There are few good reasons for staying in Tokyo through a long, punishing Japanese summer. But there are a few consolations. The heat and sweat are a lot more bearable if you know that once night has fallen you can be sitting outside, with a light breeze in the air, cool music on the sound system, a cold drink in your glass and good food on your plate.
That is the promise — and the pleasure — of an evening at Hatos Bar. This laid-back, arty hangout has been open a year and a half already, but so far it’s managed to fly under most people’s radar. In large part that’s due to its location, hidden away on a quiet residential backstreet on the outer fringe of Naka-Meguro. Now, finally, the word is starting to spread.
Make that three words: beer and BBQ. If that doesn’t sound like summertime, then nothing does. And not any old beer: Hatos Bar only stocks full-flavor craft ales, both bottled and on draft, from small-scale regional microbreweries. These are intended not for chugging down to slake the thirst but for leisurely sipping and appreciation.
There’s nothing ordinary about the food, either. Hatos Bar has blazed a trail as the first place in Tokyo to make and sell authentic pit barbecue, the kind of down-home cooking better associated with the southern states of the USA than inner-city Tokyo.
Owners So Ieki and Yojiro Morita are not trained chefs: They’re musicians. But when they decided to open their bar, they knew they wanted to serve good food and drink. Ieki had been turned on to craft beers when he was in the States snowboarding competitively. That was also when he was given his first taste of pit barbecue. A decade later and he is producing it like a pro.
He’s developed some excellent recipes and rubs. But the key factor in getting it right is the handsome little oven that stands at the back of the narrow kitchen space, which was custom-built for them by one of their artisan friends. But there’s nothing of the backyard barbecue about it: It is sleek to look at and, more importantly, it gets that low-and-slow cooking — anything from five to 12 hours, depending on the cut of meat — done to a T.
The menu is short and to the point: smoked pork sliders, pulled pork, baby back ribs, and usually a couple of other seasonal specials. There are fries and salsa as starters, with chili beans, corn bread and mac ‘n’ cheese for those with serious appetites. Ieki and his partner, Tsuki, also rustle up decent pastas and salads.
Where to start? You can’t go wrong with those ribs. The dark, glistening glaze is rich and savory, with a deep molasses sweetness and just a tang of spice. The meat pulls of the bone effortlessly. No need to stand on ceremony here: Use your fingers. And then just try to stop yourself licking them clean.
The pulled pork is, if anything, even better. The shreds of meat are mixed together in a ketchup-thick sauce, then piled up in a generous mound inside a hamburger bun, with a tangy gherkin and a saucer of ‘slaw on the side.
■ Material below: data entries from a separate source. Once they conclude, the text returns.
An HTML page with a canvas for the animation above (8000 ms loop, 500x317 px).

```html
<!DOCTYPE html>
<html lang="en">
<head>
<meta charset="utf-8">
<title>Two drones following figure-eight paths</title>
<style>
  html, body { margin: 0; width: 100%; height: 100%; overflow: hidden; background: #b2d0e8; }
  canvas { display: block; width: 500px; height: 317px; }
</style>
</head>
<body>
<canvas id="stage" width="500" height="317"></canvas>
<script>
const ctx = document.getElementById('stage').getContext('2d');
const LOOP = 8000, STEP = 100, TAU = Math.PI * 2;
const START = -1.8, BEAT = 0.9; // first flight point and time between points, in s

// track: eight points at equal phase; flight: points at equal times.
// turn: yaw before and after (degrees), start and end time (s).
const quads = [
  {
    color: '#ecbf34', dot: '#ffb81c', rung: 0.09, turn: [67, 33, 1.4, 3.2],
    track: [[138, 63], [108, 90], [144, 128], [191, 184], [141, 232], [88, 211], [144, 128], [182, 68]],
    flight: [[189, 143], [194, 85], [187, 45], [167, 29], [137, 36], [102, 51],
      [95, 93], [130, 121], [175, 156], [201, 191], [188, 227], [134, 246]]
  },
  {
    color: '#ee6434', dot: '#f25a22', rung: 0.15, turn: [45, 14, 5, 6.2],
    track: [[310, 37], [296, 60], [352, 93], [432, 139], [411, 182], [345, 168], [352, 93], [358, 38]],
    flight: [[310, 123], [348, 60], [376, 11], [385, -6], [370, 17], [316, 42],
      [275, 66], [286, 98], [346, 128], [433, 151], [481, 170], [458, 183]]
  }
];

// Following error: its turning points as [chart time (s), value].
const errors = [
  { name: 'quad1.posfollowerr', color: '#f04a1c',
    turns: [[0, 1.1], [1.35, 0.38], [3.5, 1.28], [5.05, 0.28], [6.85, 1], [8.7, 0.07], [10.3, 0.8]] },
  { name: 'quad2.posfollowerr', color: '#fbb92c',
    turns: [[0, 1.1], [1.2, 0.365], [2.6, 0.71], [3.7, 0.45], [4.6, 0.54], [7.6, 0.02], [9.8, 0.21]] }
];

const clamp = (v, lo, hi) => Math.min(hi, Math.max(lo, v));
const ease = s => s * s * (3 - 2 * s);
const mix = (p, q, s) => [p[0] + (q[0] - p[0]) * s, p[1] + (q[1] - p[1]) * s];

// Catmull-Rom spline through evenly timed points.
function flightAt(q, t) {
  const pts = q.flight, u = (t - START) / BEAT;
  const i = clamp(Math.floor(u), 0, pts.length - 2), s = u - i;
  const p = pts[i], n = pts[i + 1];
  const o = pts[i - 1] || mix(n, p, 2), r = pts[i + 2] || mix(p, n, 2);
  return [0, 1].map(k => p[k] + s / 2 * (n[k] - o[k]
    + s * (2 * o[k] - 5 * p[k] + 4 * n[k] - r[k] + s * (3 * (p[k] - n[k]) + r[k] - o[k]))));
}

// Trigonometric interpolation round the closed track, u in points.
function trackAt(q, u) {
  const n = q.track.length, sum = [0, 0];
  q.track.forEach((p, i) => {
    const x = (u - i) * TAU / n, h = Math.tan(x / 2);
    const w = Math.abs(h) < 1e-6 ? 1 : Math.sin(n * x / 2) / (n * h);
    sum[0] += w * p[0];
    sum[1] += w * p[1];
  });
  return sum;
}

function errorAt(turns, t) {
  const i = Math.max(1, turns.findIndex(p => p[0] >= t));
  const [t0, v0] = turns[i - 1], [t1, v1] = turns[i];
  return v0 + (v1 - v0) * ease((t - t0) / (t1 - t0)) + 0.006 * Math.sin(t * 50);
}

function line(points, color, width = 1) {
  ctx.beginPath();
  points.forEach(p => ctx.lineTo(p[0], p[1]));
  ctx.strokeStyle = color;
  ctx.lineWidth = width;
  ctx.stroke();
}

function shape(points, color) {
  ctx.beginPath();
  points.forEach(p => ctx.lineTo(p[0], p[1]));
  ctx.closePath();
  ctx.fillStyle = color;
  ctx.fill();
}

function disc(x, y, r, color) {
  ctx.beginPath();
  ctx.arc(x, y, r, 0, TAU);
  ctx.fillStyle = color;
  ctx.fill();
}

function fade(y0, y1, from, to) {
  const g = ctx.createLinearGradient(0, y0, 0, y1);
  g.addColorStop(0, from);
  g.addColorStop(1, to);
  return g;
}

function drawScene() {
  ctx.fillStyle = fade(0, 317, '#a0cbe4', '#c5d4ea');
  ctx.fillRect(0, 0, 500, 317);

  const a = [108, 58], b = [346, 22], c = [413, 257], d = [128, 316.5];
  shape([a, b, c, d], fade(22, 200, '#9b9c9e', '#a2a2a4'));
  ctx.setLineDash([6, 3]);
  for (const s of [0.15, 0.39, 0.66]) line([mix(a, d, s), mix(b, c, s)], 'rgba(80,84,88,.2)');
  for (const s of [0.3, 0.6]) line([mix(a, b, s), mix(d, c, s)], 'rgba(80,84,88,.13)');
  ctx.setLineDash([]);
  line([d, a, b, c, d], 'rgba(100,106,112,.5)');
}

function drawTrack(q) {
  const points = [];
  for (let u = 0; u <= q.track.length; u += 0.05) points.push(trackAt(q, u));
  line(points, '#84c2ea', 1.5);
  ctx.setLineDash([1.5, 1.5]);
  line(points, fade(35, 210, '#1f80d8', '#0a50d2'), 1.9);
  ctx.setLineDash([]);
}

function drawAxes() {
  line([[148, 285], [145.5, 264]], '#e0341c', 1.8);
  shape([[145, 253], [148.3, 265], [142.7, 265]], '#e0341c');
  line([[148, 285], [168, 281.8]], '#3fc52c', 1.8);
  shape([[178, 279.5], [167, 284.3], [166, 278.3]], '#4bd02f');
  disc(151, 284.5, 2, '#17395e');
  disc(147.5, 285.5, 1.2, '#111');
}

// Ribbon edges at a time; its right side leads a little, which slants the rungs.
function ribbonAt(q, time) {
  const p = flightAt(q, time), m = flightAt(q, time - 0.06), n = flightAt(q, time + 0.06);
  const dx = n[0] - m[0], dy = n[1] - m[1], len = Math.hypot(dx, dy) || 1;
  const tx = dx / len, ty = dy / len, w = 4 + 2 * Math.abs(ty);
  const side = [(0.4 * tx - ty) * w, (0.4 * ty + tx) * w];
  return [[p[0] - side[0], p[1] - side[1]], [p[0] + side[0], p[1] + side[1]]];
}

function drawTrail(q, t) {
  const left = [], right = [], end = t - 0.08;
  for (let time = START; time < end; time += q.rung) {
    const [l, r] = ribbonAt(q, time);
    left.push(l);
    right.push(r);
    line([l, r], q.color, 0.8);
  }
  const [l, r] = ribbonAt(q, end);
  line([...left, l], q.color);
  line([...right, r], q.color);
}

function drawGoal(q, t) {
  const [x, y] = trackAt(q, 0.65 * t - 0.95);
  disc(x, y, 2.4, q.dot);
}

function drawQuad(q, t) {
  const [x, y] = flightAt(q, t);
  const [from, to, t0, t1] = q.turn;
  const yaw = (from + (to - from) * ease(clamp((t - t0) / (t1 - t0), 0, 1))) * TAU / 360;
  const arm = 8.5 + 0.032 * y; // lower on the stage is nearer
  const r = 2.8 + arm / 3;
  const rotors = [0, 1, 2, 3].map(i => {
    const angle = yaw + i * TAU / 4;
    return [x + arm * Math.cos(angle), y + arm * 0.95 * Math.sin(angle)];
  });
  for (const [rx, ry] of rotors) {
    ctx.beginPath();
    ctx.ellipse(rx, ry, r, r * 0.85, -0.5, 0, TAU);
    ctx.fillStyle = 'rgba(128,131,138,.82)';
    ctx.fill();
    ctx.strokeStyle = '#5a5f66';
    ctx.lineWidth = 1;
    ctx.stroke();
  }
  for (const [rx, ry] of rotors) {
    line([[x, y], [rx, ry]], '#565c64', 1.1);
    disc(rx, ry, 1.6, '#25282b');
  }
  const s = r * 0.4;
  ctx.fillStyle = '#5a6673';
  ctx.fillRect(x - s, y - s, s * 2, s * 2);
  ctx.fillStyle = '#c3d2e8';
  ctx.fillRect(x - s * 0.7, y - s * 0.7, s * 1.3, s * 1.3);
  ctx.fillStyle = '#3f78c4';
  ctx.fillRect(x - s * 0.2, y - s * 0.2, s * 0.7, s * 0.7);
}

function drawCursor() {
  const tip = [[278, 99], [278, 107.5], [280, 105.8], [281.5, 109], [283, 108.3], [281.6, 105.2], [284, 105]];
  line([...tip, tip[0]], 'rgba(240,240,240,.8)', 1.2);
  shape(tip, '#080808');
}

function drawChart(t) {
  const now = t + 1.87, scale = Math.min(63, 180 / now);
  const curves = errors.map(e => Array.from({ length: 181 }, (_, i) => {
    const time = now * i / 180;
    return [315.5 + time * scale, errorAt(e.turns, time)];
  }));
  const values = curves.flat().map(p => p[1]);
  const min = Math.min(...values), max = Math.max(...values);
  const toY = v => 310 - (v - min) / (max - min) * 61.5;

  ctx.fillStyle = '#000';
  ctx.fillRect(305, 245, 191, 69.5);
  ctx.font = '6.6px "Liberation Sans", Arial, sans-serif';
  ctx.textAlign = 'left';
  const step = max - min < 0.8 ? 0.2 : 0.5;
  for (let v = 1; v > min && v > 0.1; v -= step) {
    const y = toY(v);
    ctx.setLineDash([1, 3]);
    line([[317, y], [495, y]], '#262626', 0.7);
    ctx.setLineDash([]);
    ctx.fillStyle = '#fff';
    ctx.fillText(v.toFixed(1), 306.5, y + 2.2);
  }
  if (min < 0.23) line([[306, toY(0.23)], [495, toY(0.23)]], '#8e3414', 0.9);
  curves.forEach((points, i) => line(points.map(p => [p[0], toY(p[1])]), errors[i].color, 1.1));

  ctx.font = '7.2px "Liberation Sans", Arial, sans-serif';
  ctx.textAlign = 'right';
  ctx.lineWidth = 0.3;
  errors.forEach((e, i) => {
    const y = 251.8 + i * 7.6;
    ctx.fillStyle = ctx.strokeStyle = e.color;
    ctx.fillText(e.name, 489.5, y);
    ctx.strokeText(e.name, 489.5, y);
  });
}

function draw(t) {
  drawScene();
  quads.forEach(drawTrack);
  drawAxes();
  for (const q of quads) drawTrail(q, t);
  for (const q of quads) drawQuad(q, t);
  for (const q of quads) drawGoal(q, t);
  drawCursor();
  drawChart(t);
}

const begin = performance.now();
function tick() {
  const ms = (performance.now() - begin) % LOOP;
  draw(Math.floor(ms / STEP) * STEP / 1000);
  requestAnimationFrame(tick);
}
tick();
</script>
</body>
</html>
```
This is not bashful, delicate food. So you might as well go the whole hog and order up a serving of the chili fries. As the name indicates, the fries are slathered with a hefty portion of chili beans, then topped with fresh tomato salsa. Be warned, though: Unless you are ravenous, a single serving is more than enough for even two people to polish off in comfort.
During the summer months, don’t miss the smoked corn on the cob. The moist young corn steams inside its layers of sheath, acquiring just the lightest hint of smoke flavor. These are so good, don’t even contemplate sharing one between two.
And then there is the smoked belly pork. This has been on the side menu of daily specials recently and it’s outstanding. The thick slices are given a jet-black caramelized crust that contrasts beautifully with the juicy meat inside. This is the same meat used for making the chāshū served at ramen restaurants. The long barbecue smoking process draws out the fat, but it’s still a lovely rich cut. With a small serving of potato salad on the side and a foaming pint of ale in the glass, this was just great.
With so many craft ales to choose from, both domestic and imported, how do Ieki and Morita choose which ones to stock? “We like to work with people and companies that have the same approach as us,” says Ieki. “It’s all about heart.”
That is why most of the beers on tap at Hatos Bar come from Shiga Kogen, a dynamic young venture in Nagano Prefecture set up as an offshoot of a centuries-old sake brewery. These are big, bold brews that don’t hold back on either flavor or strength. Our personal favorite is the House IPA, which is smooth enough to sip all evening, despite an alcohol content (8 percent) that delivers a righteous kick.
When you have food and drink this good, you want to linger. Hatos Bar is just the place for that. The walls act as an exhibition space for photos and other artwork; there is good music on the sound system, from rock and dub to club mixes and electronica; and there is simple, comfortable furniture (most of it second-hand) to sit back in.
At this time of year, our favorite place to chill out is at the large table outside the front door. The terrace is spacious and raised well up above street level, and there’s little or no traffic anyway. It doesn’t matter that it doesn’t boast a brilliant view; it’s just a great place to sit and while away the evening with friends.
Hatos Bar also serves a simple lunch menu. It will be closed for the Obon holiday until Aug. 23.
Robbie Swinnerton blogs at foodfile.typepad.com/blog.